For the rest of the day, I tried to avoid dwelling on the situation. I went to dinner with a friend that night. Returning home around 9 pm, I felt a migraine starting. Then I got nauseated and threw up several times. I thought I might have food poisoning. I finally realized that my old PTSD was back, triggered by the man’s advances.

Although my symptoms were gone the next day, I was dismayed that I’d learned so little from the rape a few years earlier. I decided to see a therapist. After several sessions, I’d gained more insight into my PTSD. I could see that my defenses still needed work.

Recovery

My therapist taught me to turn my rational brain off and my primitive brain on when a man violates my boundaries. It’s important to defend myself without analyzing the situation. (I tend to overthink troubling issues.)

Fortunately, I’ve had chances to practice. Predatory men aren’t hard to find. Now, when a man puts his hands on me and makes me uncomfortable, I no longer laugh nervously or get confused. I take a deep breath and say, “Please don’t touch me.” Of course, this usually triggers a dismayed protest of innocence. Predators can be good actors. All I need to say in response is, “You heard me.” He rarely comes back for seconds.

Getting Support

Women who have been raped need support—particularly the support of other women who have undergone sexual assault. They need to realize that they are not to blame. Most of all, they need to claim their personal power and become more assertive.

As females past our teen years, we are not children. We are women with a right to be strong and free.

(Note: I haven’t written about teenage girls because it’s outside the range of my personal experience, both as a female victim and as a mental health counselor.
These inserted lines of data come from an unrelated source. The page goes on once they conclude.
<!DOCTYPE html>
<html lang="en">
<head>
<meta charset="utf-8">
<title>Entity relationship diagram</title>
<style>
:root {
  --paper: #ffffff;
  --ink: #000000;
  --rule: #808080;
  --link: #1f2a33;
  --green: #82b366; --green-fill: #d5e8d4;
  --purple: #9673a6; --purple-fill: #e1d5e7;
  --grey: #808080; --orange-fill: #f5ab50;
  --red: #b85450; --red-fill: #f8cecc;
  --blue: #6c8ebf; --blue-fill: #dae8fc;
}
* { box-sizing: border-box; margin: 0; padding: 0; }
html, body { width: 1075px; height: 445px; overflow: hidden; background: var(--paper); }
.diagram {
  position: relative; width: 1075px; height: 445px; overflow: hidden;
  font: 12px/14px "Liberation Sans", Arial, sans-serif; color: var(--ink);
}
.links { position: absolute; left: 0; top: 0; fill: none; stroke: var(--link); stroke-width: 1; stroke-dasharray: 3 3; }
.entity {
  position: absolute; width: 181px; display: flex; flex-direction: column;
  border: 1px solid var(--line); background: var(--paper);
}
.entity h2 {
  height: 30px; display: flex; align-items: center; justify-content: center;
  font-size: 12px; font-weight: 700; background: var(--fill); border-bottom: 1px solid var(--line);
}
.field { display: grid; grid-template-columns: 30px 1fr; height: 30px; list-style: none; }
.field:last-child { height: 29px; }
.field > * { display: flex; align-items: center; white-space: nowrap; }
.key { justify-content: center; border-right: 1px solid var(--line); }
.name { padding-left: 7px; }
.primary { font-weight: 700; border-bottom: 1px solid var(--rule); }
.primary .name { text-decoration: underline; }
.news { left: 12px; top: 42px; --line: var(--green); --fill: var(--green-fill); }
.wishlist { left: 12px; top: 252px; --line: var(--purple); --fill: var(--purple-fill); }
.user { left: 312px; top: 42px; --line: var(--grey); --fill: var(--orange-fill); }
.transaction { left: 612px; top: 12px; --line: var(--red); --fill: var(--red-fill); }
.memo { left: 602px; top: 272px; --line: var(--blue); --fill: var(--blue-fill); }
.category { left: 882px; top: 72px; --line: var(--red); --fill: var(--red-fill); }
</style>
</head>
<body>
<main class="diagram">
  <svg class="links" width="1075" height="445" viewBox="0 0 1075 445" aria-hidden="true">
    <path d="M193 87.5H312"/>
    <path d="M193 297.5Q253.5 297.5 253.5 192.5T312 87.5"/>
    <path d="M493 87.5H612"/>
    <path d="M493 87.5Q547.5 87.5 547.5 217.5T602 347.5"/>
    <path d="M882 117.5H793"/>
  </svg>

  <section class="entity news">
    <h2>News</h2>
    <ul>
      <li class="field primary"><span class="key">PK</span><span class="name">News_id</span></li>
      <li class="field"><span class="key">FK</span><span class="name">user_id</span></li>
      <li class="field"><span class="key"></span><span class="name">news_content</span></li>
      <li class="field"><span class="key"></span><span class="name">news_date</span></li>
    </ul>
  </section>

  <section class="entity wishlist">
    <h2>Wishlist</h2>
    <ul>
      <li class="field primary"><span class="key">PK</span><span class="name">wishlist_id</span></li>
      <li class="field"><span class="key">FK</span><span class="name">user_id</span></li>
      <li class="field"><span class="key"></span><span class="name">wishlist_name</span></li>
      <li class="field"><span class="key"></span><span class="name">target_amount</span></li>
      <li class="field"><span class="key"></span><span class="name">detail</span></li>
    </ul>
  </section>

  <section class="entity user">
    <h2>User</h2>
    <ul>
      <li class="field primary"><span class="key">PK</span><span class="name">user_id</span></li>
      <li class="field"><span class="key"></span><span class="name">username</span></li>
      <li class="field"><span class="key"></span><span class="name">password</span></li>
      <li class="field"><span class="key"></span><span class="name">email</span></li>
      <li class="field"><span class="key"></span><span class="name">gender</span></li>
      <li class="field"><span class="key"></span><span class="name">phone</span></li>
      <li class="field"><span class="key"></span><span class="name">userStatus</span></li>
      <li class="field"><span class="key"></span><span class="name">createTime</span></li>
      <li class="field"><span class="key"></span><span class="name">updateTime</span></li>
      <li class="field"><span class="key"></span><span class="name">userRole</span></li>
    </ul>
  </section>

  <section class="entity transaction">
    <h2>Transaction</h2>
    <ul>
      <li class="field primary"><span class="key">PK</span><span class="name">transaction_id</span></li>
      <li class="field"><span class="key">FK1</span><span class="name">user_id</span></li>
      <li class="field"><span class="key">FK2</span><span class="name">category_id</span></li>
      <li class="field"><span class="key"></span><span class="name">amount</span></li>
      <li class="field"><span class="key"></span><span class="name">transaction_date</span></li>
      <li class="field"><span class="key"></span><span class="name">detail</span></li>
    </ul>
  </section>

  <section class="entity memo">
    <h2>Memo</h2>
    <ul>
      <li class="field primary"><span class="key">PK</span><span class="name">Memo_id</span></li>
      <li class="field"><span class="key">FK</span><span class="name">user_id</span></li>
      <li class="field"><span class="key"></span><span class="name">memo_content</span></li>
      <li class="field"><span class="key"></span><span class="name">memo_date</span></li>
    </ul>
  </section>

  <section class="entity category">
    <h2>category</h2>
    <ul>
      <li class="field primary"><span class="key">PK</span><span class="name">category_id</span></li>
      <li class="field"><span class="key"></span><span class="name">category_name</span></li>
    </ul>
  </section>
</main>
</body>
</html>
I am convinced, however, that rape is unusually devastating for these young women. They fear exposure, shame, and the risk that people won’t believe them.)